▸ Dataset entries:

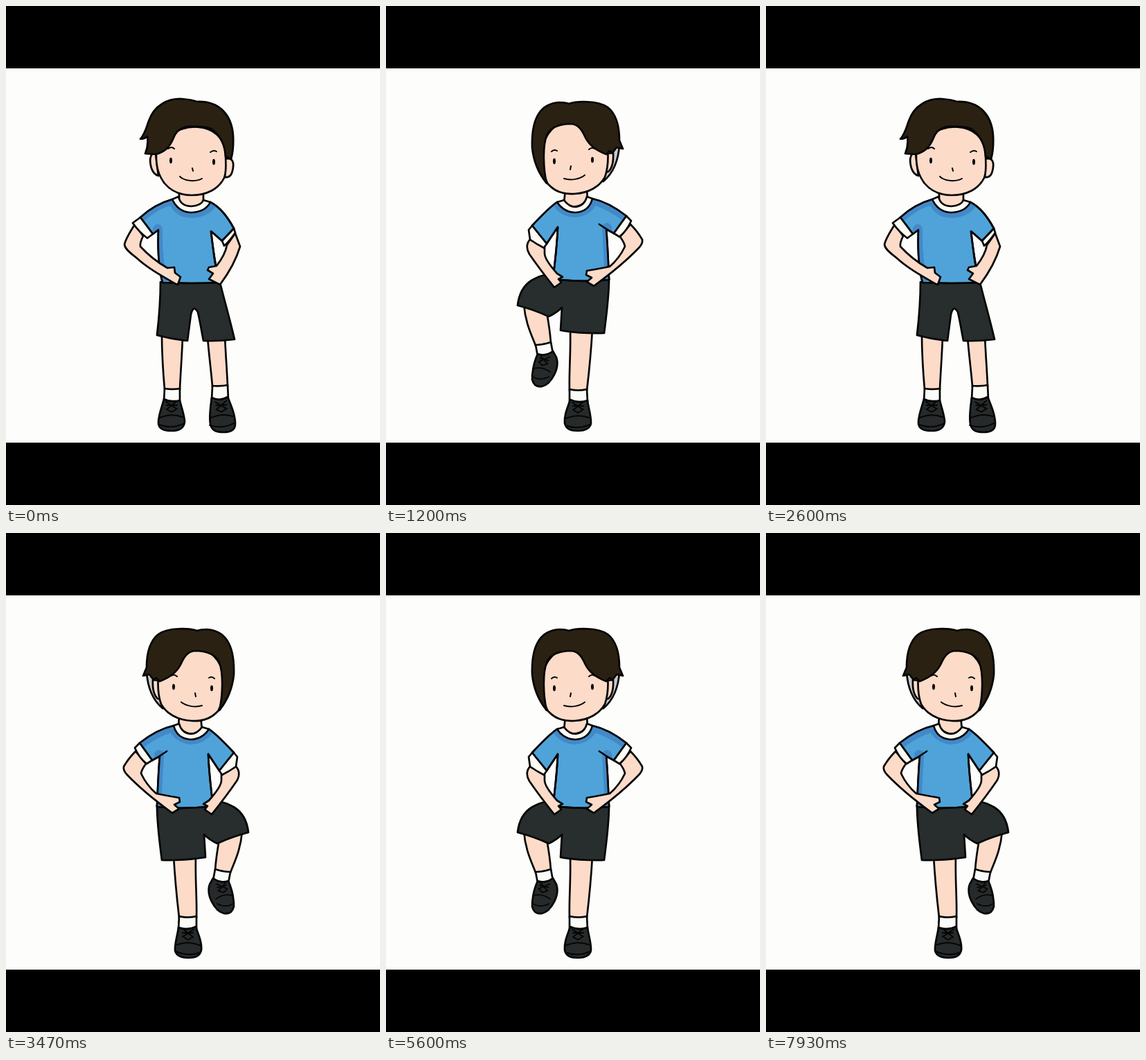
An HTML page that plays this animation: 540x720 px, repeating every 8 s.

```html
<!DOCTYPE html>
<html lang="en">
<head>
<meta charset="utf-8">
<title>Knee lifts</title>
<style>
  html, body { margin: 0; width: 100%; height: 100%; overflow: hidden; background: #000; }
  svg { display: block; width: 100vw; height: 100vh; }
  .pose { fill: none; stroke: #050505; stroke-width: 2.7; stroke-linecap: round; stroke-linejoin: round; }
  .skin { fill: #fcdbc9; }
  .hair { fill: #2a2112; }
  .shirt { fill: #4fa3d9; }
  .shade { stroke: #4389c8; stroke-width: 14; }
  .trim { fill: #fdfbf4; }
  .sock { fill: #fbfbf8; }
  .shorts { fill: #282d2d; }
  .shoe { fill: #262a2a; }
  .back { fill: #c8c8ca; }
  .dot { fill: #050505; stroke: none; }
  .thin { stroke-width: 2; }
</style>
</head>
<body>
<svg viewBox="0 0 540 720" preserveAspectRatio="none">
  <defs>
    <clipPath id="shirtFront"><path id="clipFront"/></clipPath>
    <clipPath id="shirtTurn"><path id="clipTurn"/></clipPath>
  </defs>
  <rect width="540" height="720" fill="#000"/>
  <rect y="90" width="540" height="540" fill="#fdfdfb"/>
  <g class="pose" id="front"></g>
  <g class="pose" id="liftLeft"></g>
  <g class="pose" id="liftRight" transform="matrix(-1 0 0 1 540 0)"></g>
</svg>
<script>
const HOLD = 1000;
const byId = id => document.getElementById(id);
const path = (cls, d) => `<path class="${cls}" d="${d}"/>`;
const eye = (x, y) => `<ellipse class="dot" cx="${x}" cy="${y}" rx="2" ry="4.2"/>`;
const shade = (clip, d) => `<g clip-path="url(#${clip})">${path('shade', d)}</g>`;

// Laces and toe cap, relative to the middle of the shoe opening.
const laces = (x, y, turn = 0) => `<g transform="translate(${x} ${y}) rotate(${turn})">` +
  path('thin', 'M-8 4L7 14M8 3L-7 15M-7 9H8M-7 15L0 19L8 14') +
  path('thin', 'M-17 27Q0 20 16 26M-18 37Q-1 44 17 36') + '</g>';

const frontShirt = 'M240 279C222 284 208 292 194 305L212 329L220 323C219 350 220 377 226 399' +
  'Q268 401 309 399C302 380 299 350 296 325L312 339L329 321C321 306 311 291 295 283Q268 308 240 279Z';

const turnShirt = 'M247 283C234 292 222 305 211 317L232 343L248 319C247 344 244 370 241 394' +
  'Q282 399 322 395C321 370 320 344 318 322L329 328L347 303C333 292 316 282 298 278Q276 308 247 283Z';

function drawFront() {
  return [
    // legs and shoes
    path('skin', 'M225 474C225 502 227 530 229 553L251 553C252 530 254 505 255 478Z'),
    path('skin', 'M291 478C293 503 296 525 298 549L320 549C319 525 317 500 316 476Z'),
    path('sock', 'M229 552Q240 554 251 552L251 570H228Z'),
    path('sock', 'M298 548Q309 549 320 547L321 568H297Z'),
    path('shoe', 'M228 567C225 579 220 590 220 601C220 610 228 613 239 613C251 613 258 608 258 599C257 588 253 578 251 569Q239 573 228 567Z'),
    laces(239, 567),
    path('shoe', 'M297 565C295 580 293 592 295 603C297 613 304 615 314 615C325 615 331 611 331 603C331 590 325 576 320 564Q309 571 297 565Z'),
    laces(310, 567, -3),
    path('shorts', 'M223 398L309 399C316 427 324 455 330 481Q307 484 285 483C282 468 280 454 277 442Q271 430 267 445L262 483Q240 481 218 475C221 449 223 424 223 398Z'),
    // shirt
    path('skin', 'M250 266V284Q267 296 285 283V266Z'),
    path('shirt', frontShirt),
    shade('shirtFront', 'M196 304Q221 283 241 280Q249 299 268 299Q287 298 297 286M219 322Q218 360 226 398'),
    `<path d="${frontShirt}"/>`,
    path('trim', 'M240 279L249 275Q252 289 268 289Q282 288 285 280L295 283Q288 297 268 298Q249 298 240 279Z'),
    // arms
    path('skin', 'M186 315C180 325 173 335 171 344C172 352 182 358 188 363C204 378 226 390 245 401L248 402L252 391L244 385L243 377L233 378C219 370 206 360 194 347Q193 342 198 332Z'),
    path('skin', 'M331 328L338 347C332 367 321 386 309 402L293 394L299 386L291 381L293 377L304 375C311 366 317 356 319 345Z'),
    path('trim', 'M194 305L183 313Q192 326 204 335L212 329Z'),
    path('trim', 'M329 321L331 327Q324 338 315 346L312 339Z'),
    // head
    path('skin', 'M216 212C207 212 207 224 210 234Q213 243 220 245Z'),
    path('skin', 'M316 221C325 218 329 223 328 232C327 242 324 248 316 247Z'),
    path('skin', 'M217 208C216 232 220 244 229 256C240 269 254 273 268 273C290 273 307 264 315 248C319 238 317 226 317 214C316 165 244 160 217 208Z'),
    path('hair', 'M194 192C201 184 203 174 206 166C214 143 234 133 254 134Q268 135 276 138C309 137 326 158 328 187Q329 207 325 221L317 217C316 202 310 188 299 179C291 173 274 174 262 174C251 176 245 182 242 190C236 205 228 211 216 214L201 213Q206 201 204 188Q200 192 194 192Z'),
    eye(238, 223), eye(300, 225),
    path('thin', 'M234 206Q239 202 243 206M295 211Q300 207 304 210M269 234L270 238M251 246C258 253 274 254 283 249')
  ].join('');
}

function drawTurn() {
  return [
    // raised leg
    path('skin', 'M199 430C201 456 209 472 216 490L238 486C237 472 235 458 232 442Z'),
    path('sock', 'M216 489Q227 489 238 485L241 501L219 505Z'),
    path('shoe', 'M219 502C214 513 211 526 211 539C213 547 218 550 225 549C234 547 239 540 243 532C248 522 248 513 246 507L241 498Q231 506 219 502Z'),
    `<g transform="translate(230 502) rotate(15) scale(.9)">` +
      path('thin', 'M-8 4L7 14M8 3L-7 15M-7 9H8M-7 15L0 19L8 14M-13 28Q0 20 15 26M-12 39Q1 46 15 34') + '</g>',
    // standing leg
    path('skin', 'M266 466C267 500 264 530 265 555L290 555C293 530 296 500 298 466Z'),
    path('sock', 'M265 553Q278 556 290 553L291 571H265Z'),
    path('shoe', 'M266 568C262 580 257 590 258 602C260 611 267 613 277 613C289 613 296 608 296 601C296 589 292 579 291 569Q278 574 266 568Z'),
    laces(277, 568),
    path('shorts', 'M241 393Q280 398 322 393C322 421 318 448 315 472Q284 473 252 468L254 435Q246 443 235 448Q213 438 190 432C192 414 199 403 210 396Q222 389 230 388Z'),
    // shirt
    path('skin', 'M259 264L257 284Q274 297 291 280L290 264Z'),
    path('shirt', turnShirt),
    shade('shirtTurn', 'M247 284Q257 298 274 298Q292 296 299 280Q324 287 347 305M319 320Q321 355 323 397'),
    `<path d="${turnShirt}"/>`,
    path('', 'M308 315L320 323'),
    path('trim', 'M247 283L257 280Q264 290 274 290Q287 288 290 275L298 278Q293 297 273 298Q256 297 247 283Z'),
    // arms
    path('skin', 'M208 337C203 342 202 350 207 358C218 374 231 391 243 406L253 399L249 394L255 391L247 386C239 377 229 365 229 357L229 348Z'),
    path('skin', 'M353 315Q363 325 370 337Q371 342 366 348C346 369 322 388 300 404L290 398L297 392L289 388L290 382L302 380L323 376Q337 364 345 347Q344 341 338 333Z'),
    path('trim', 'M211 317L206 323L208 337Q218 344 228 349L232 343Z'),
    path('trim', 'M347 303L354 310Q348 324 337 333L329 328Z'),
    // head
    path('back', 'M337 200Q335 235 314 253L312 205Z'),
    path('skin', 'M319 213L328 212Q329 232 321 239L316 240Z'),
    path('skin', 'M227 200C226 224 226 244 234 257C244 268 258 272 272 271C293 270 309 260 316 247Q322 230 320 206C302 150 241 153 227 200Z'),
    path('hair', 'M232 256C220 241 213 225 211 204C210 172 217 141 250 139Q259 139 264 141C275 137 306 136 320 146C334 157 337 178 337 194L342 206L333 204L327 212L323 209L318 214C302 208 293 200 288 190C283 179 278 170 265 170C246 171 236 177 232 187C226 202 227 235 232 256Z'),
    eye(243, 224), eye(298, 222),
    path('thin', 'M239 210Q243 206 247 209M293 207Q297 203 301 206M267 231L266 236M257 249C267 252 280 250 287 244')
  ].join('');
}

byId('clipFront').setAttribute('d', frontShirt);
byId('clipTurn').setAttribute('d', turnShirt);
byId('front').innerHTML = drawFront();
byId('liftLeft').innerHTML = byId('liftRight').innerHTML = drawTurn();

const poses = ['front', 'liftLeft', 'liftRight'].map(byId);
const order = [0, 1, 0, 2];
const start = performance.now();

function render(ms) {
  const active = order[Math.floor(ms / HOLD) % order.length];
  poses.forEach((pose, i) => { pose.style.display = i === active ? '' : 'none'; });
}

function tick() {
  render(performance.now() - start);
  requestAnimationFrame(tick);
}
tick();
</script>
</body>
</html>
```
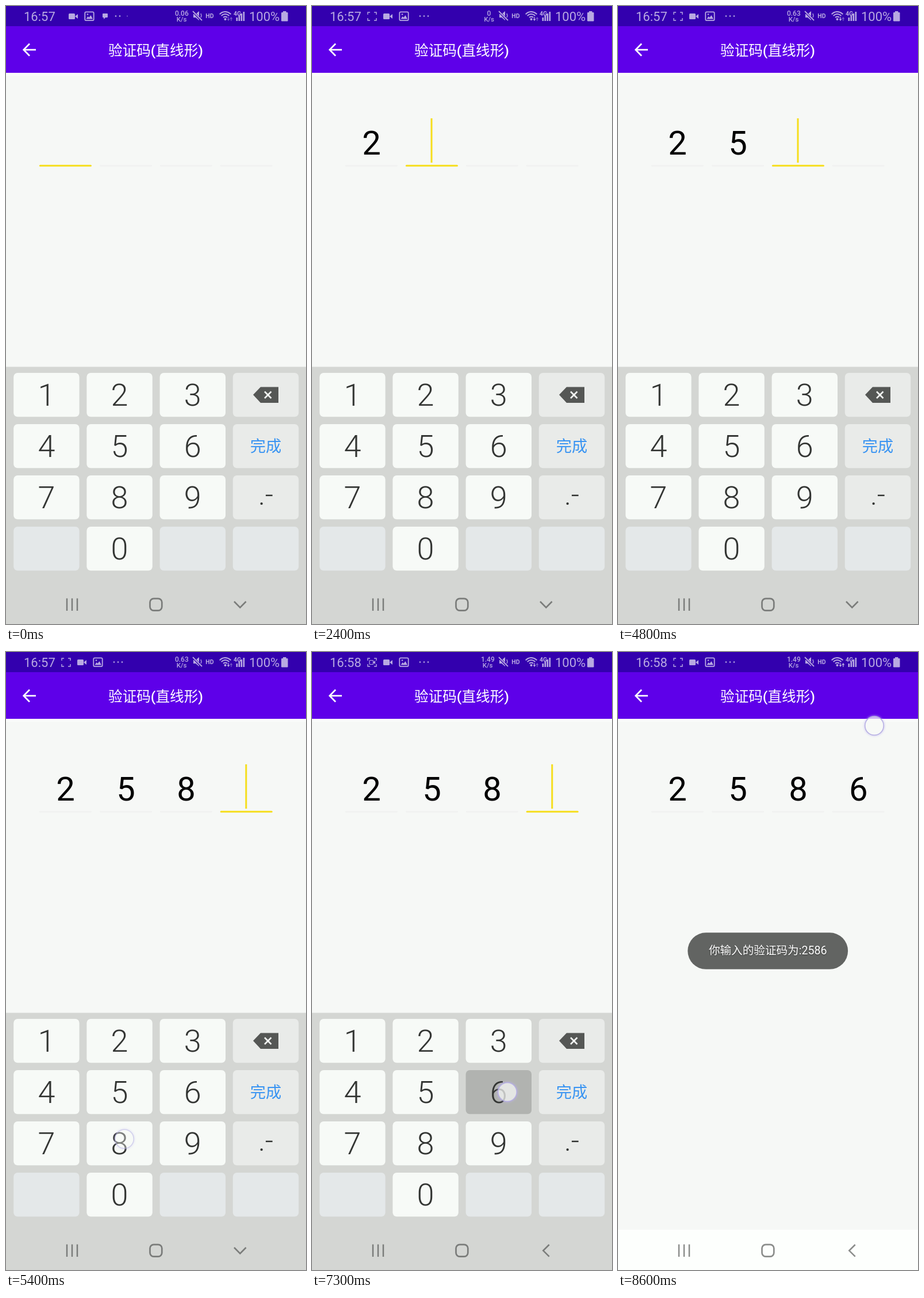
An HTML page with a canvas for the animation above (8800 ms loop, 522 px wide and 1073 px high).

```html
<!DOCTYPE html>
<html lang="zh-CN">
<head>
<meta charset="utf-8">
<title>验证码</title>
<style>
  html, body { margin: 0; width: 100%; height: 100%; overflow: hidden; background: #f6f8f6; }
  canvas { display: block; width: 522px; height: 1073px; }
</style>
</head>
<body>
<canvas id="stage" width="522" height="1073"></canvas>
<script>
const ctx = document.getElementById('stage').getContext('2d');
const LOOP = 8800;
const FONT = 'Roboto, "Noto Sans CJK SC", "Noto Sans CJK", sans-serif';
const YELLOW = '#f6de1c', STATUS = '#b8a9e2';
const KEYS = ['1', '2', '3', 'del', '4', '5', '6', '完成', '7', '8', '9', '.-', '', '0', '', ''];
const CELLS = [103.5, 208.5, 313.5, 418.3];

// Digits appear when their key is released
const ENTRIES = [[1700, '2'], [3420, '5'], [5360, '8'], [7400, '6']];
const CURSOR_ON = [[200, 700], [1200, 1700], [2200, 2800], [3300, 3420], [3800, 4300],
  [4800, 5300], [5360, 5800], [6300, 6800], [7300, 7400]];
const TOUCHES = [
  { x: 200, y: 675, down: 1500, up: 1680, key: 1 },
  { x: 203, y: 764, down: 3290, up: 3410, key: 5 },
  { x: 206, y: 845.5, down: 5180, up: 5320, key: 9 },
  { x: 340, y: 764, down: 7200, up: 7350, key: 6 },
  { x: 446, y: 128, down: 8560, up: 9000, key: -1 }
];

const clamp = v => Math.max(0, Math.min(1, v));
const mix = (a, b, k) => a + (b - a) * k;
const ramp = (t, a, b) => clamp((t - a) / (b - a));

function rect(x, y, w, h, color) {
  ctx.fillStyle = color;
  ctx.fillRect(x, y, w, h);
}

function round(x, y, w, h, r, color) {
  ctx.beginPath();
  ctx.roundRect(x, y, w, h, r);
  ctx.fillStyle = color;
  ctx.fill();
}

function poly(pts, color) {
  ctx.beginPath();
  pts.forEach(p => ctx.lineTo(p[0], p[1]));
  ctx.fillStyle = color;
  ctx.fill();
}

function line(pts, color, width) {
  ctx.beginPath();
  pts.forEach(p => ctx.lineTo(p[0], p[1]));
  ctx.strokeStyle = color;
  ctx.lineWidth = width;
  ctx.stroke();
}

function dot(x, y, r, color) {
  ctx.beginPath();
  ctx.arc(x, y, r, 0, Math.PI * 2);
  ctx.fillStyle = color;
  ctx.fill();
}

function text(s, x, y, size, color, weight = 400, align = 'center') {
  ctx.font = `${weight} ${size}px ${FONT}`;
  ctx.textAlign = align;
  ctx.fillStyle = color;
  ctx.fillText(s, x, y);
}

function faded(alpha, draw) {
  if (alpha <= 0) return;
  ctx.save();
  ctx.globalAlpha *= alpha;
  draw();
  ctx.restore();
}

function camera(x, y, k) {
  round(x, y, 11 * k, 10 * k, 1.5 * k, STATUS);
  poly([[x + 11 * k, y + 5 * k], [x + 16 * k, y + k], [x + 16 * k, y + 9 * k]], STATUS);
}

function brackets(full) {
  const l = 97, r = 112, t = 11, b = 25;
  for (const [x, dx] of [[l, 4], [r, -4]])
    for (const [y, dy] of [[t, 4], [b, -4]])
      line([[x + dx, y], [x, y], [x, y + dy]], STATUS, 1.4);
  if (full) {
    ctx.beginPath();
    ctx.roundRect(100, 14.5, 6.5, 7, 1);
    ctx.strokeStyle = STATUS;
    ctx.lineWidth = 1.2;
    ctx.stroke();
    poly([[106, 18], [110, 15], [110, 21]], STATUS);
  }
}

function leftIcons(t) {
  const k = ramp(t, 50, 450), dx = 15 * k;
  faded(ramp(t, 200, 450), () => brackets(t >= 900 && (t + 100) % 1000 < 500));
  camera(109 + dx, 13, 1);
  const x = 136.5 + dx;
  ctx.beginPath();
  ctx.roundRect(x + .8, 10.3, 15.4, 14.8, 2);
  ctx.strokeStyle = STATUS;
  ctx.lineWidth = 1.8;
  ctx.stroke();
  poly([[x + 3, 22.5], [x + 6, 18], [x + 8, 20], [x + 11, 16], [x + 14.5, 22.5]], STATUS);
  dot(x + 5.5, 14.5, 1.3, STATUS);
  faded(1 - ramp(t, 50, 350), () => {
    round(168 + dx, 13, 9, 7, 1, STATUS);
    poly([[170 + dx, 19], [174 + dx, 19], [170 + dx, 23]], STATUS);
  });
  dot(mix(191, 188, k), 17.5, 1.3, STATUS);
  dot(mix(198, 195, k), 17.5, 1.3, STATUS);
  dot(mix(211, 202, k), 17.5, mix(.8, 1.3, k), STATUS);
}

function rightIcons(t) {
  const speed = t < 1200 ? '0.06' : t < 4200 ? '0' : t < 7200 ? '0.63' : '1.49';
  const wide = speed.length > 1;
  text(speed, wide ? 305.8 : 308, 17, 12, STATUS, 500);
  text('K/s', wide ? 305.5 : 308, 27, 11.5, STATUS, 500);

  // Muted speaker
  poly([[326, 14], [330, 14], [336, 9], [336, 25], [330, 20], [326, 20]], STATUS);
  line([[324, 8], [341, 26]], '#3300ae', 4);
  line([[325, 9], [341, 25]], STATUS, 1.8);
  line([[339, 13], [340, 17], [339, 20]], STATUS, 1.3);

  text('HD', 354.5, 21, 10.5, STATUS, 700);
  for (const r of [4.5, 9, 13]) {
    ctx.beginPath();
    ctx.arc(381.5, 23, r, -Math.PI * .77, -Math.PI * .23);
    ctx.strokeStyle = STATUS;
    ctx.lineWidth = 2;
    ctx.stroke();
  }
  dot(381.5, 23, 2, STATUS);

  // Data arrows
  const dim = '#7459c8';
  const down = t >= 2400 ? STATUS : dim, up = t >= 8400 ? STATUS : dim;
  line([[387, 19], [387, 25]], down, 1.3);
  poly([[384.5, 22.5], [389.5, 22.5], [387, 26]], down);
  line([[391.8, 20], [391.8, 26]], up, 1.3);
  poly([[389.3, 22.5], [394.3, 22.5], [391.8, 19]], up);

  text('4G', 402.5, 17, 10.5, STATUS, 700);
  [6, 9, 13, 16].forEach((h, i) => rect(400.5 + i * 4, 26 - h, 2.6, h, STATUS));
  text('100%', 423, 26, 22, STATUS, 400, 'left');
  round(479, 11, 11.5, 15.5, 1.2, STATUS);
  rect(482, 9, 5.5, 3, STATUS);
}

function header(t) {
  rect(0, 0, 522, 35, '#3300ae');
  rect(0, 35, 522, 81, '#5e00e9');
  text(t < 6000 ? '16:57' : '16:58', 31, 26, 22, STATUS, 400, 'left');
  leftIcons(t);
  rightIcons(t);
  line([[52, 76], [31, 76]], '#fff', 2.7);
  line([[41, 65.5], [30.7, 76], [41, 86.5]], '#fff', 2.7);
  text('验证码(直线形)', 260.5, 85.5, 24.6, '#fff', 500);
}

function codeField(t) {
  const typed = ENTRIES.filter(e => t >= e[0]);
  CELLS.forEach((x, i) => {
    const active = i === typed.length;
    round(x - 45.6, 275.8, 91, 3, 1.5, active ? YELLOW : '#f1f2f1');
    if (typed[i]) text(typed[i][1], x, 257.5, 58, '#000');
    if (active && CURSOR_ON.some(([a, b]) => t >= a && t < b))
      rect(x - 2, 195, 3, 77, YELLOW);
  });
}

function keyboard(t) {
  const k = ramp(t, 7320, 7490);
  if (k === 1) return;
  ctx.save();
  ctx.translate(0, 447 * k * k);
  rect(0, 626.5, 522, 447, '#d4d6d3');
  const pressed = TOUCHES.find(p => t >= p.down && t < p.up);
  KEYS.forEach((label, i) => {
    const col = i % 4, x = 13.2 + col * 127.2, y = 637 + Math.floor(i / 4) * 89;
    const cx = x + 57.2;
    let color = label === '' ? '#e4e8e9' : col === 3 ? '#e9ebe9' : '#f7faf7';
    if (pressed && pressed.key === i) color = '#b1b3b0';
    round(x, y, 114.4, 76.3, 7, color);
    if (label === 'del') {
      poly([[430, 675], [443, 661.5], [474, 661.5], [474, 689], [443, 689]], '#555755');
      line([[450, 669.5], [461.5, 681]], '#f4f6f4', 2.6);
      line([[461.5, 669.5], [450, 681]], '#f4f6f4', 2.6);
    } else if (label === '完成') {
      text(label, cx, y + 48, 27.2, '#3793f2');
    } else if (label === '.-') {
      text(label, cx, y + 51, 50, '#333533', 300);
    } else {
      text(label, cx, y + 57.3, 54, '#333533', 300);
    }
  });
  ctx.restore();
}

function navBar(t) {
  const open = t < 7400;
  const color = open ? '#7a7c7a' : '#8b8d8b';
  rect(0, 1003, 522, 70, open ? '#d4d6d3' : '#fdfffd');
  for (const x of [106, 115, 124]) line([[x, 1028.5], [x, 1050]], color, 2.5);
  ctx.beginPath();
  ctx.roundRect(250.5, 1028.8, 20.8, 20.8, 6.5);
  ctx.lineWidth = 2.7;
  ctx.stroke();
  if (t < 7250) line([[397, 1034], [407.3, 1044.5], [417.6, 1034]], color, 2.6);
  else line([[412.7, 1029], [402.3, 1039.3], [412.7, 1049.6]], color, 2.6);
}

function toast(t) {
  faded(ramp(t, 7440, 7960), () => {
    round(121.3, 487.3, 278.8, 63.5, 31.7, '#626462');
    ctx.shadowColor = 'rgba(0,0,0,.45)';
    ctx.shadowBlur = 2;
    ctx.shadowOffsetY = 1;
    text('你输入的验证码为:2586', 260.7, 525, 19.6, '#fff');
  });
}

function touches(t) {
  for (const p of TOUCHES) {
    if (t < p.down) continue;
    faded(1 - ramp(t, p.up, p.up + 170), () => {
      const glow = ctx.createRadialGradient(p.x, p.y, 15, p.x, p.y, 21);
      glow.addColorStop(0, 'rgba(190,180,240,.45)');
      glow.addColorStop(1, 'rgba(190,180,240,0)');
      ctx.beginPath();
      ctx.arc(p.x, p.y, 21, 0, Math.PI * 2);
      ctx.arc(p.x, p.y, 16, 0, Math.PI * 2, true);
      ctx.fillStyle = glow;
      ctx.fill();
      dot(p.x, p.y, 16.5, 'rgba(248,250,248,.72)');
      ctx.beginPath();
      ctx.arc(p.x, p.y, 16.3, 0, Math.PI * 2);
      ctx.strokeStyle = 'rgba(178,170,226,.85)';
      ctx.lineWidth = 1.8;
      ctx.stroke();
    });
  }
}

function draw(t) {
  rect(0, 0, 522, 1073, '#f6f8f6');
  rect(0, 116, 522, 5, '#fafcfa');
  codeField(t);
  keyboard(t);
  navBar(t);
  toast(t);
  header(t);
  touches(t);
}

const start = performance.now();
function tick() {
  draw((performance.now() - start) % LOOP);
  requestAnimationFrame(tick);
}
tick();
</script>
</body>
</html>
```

▸ What the task asks:
Which lines above contain the word "poly"? List them.

▸ Task answer:
function poly(pts, color) {
  poly([[x + 11 * k, y + 5 * k], [x + 16 * k, y + k], [x + 16 * k, y + 9 * k]], STATUS);
    poly([[106, 18], [110, 15], [110, 21]], STATUS);
  poly([[x + 3, 22.5], [x + 6, 18], [x + 8, 20], [x + 11, 16], [x + 14.5, 22.5]], STATUS);
    poly([[170 + dx, 19], [174 + dx, 19], [170 + dx, 23]], STATUS);
  poly([[326, 14], [330, 14], [336, 9], [336, 25], [330, 20], [326, 20]], STATUS);
  poly([[384.5, 22.5], [389.5, 22.5], [387, 26]], down);
  poly([[389.3, 22.5], [394.3, 22.5], [391.8, 19]], up);
      poly([[430, 675], [443, 661.5], [474, 661.5], [474, 689], [443, 689]], '#555755');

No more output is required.